Recorded data
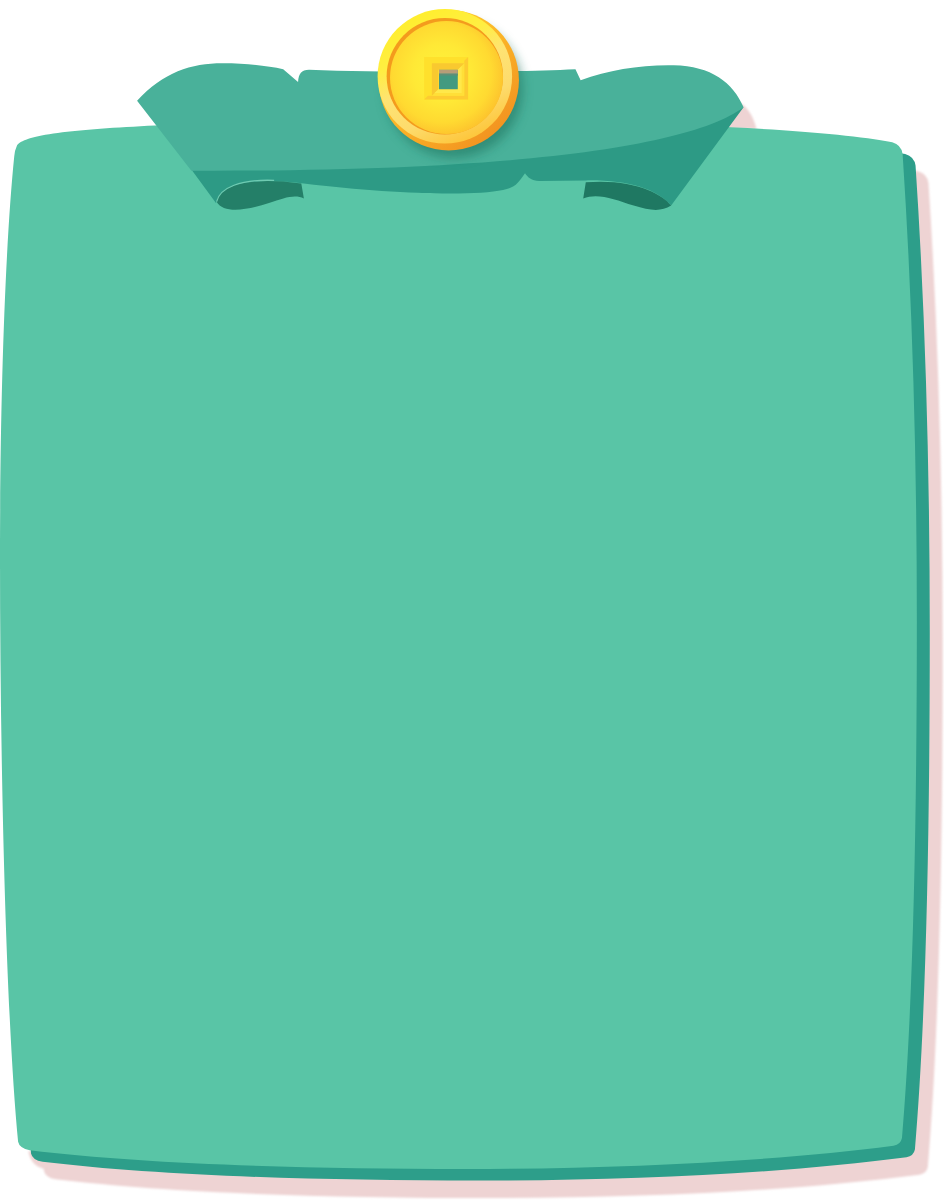
<!DOCTYPE html>
<html lang="en">
<head>
<meta charset="utf-8">
<title>Pouch note board with coin</title>
<style>
:root{
  --paper:#ffffff;
  --board:#59c5a6;
  --board-edge:#2d9e8a;
  --board-shadow:#eed3d3;
  --ruffle:#49b19a;
  --ruffle-under:#2d9a85;
  --curl-left:#247f68;
  --curl-right:#1f7862;
  --curl-rim:#6fcbb2;
  --coin-groove:#f49b1d;
  --hole:#429a80;
}
html,body{margin:0;padding:0;width:944px;height:1200px;overflow:hidden;background:var(--paper)}
.note-board{display:block;width:944px;height:1200px}
.board-shadow{fill:var(--board-shadow)}
.board-edge{fill:var(--board-edge)}
.board-front{fill:var(--board)}
.ruffle{fill:var(--ruffle)}
.ruffle-under{fill:var(--ruffle-under)}
.curl-left{fill:var(--curl-left)}
.curl-right{fill:var(--curl-right)}
.curl-rim{fill:none;stroke:var(--curl-rim);stroke-width:1}
.coin-groove{fill:var(--coin-groove)}
.coin-hole{fill:var(--hole)}
</style>
</head>
<body>
<svg class="note-board" viewBox="0 0 730 928" preserveAspectRatio="none" role="img" aria-label="Blank green pouch-shaped board with a gathered top and a gold coin">
  <defs>
    <path id="board-shape" d="M13 113C17 104 58 100 120 97C260 91 480 92 565 98.500C620 101 664 105 690 110Q697 112 698 119C706 240 709 360 709 480C709 640 706 780 697.500 880Q696.500 885 691 886C600 898 480 904 360 904C230 904 110 900 23 889.500Q15 888 14 883C5 790 0 600 0 430C0 310 4 190 11 121Q11.500 116 13 113Z"/>
    <linearGradient id="coin-body" x1=".15" y1=".1" x2=".85" y2=".9">
      <stop offset="0" stop-color="#ffd52c"/><stop offset=".5" stop-color="#fbb427"/><stop offset="1" stop-color="#f29220"/>
    </linearGradient>
    <linearGradient id="coin-rim" x1=".3" y1="0" x2=".75" y2="1">
      <stop offset="0" stop-color="#ffee2c"/><stop offset=".28" stop-color="#ffee42"/><stop offset=".48" stop-color="#fee373"/><stop offset=".72" stop-color="#fddb6c"/><stop offset="1" stop-color="#fdc231"/>
    </linearGradient>
    <radialGradient id="coin-face" cx=".46" cy=".46" r=".56">
      <stop offset="0" stop-color="#fff23a"/><stop offset=".45" stop-color="#ffe936"/><stop offset=".78" stop-color="#ffda31"/><stop offset="1" stop-color="#fdc32d"/>
    </radialGradient>
    <filter id="soft" x="-20%" y="-20%" width="140%" height="140%"><feGaussianBlur stdDeviation="4"/></filter>
    <filter id="shadow-edge" x="-2%" y="-2%" width="104%" height="104%"><feGaussianBlur stdDeviation=".8"/></filter>
  </defs>

  <g id="board">
    <g class="board-shadow" filter="url(#shadow-edge)">
      <use href="#board-shape" x="20" y="22.500"/>
      <path d="M22 890C23 898 27 902 34 904L60 900Z"/>
      <path d="M573 80C579 84 583 91 585 100H560Z"/>
    </g>
    <use class="board-edge" href="#board-shape" x="10" y="9"/>
    <use class="board-front" href="#board-shape"/>
  </g>

  <g id="gathered-top">
    <path class="ruffle-under" d="M148 131L167 157C173 142 197 137 235 142C300 150 365 152 389 147C399 145 401 141 406 134C408 137 411 140 417 140L453 139.500C485 139 508 146 519 159L575 83L400 90Z"/>
    <path class="ruffle" d="M106 78C126 56 148 49 172 49C192 49 207 51 219 53.500L230.500 63.500C231 57 233 54 239 54C300 56.500 390 56 445 53.500L449 62C471 54 496 50 521 50.500C550 51 567 64 575 83C535 113 400 133 148 132Z"/>
    <path class="curl-left" d="M167.500 156C170 143 193 136.500 233 142L235 153.500C228 150 220 153 208 157C193 162 173 166 167.500 156Z"/>
    <path class="curl-rim" d="M167.500 156C170 145 186 138.500 212 139.500"/>
    <path class="curl-right" d="M453 141C490 138 512 150 519 159C511 164 503 163 490 159C475 154 462 149 451 153.500Z"/>
  </g>

  <g id="gold-coin">
    <circle cx="351" cy="69" r="53" fill="#1d6f5a" opacity=".55" filter="url(#soft)"/>
    <circle cx="347" cy="62" r="54.300" fill="url(#coin-body)"/>
    <circle cx="344" cy="59" r="52" fill="url(#coin-rim)"/>
    <circle class="coin-groove" cx="344" cy="59" r="45"/>
    <circle cx="345.300" cy="60" r="43.700" fill="url(#coin-face)"/>
    <g id="square-frame">
      <path d="M328 44H362V77H328Z" fill="#ffe02c"/>
      <path d="M362 44V77H328L331 74H359V47Z" fill="#fdcb31"/>
      <path d="M334 49H359V74H334Z" fill="#ffdf38"/>
      <path d="M334 49H359L354 54H339V69L334 74Z" fill="#f9c92f"/>
      <path d="M339 69H354V54L357 51V72H336Z" fill="#ffe84a"/>
      <path class="coin-hole" d="M339.500 54H354V69H339.500Z"/>
      <path d="M339.500 54H354V57H339.500Z" fill="#b79d78"/>
      <path d="M339.500 57H354V58.500H339.500Z" fill="#5d8f78"/>
    </g>
  </g>
</svg>
</body>
</html>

Assigned task
Give the complete material again, exactly as written. Do not include the pictures.

Response area
<!DOCTYPE html>
<html lang="en">
<head>
<meta charset="utf-8">
<title>Pouch note board with coin</title>
<style>
:root{
  --paper:#ffffff;
  --board:#59c5a6;
  --board-edge:#2d9e8a;
  --board-shadow:#eed3d3;
  --ruffle:#49b19a;
  --ruffle-under:#2d9a85;
  --curl-left:#247f68;
  --curl-right:#1f7862;
  --curl-rim:#6fcbb2;
  --coin-groove:#f49b1d;
  --hole:#429a80;
}
html,body{margin:0;padding:0;width:944px;height:1200px;overflow:hidden;background:var(--paper)}
.note-board{display:block;width:944px;height:1200px}
.board-shadow{fill:var(--board-shadow)}
.board-edge{fill:var(--board-edge)}
.board-front{fill:var(--board)}
.ruffle{fill:var(--ruffle)}
.ruffle-under{fill:var(--ruffle-under)}
.curl-left{fill:var(--curl-left)}
.curl-right{fill:var(--curl-right)}
.curl-rim{fill:none;stroke:var(--curl-rim);stroke-width:1}
.coin-groove{fill:var(--coin-groove)}
.coin-hole{fill:var(--hole)}
</style>
</head>
<body>
<svg class="note-board" viewBox="0 0 730 928" preserveAspectRatio="none" role="img" aria-label="Blank green pouch-shaped board with a gathered top and a gold coin">
  <defs>
    <path id="board-shape" d="M13 113C17 104 58 100 120 97C260 91 480 92 565 98.500C620 101 664 105 690 110Q697 112 698 119C706 240 709 360 709 480C709 640 706 780 697.500 880Q696.500 885 691 886C600 898 480 904 360 904C230 904 110 900 23 889.500Q15 888 14 883C5 790 0 600 0 430C0 310 4 190 11 121Q11.500 116 13 113Z"/>
    <linearGradient id="coin-body" x1=".15" y1=".1" x2=".85" y2=".9">
      <stop offset="0" stop-color="#ffd52c"/><stop offset=".5" stop-color="#fbb427"/><stop offset="1" stop-color="#f29220"/>
    </linearGradient>
    <linearGradient id="coin-rim" x1=".3" y1="0" x2=".75" y2="1">
      <stop offset="0" stop-color="#ffee2c"/><stop offset=".28" stop-color="#ffee42"/><stop offset=".48" stop-color="#fee373"/><stop offset=".72" stop-color="#fddb6c"/><stop offset="1" stop-color="#fdc231"/>
    </linearGradient>
    <radialGradient id="coin-face" cx=".46" cy=".46" r=".56">
      <stop offset="0" stop-color="#fff23a"/><stop offset=".45" stop-color="#ffe936"/><stop offset=".78" stop-color="#ffda31"/><stop offset="1" stop-color="#fdc32d"/>
    </radialGradient>
    <filter id="soft" x="-20%" y="-20%" width="140%" height="140%"><feGaussianBlur stdDeviation="4"/></filter>
    <filter id="shadow-edge" x="-2%" y="-2%" width="104%" height="104%"><feGaussianBlur stdDeviation=".8"/></filter>
  </defs>

  <g id="board">
    <g class="board-shadow" filter="url(#shadow-edge)">
      <use href="#board-shape" x="20" y="22.500"/>
      <path d="M22 890C23 898 27 902 34 904L60 900Z"/>
      <path d="M573 80C579 84 583 91 585 100H560Z"/>
    </g>
    <use class="board-edge" href="#board-shape" x="10" y="9"/>
    <use class="board-front" href="#board-shape"/>
  </g>

  <g id="gathered-top">
    <path class="ruffle-under" d="M148 131L167 157C173 142 197 137 235 142C300 150 365 152 389 147C399 145 401 141 406 134C408 137 411 140 417 140L453 139.500C485 139 508 146 519 159L575 83L400 90Z"/>
    <path class="ruffle" d="M106 78C126 56 148 49 172 49C192 49 207 51 219 53.500L230.500 63.500C231 57 233 54 239 54C300 56.500 390 56 445 53.500L449 62C471 54 496 50 521 50.500C550 51 567 64 575 83C535 113 400 133 148 132Z"/>
    <path class="curl-left" d="M167.500 156C170 143 193 136.500 233 142L235 153.500C228 150 220 153 208 157C193 162 173 166 167.500 156Z"/>
    <path class="curl-rim" d="M167.500 156C170 145 186 138.500 212 139.500"/>
    <path class="curl-right" d="M453 141C490 138 512 150 519 159C511 164 503 163 490 159C475 154 462 149 451 153.500Z"/>
  </g>

  <g id="gold-coin">
    <circle cx="351" cy="69" r="53" fill="#1d6f5a" opacity=".55" filter="url(#soft)"/>
    <circle cx="347" cy="62" r="54.300" fill="url(#coin-body)"/>
    <circle cx="344" cy="59" r="52" fill="url(#coin-rim)"/>
    <circle class="coin-groove" cx="344" cy="59" r="45"/>
    <circle cx="345.300" cy="60" r="43.700" fill="url(#coin-face)"/>
    <g id="square-frame">
      <path d="M328 44H362V77H328Z" fill="#ffe02c"/>
      <path d="M362 44V77H328L331 74H359V47Z" fill="#fdcb31"/>
      <path d="M334 49H359V74H334Z" fill="#ffdf38"/>
      <path d="M334 49H359L354 54H339V69L334 74Z" fill="#f9c92f"/>
      <path d="M339 69H354V54L357 51V72H336Z" fill="#ffe84a"/>
      <path class="coin-hole" d="M339.500 54H354V69H339.500Z"/>
      <path d="M339.500 54H354V57H339.500Z" fill="#b79d78"/>
      <path d="M339.500 57H354V58.500H339.500Z" fill="#5d8f78"/>
    </g>
  </g>
</svg>
</body>
</html>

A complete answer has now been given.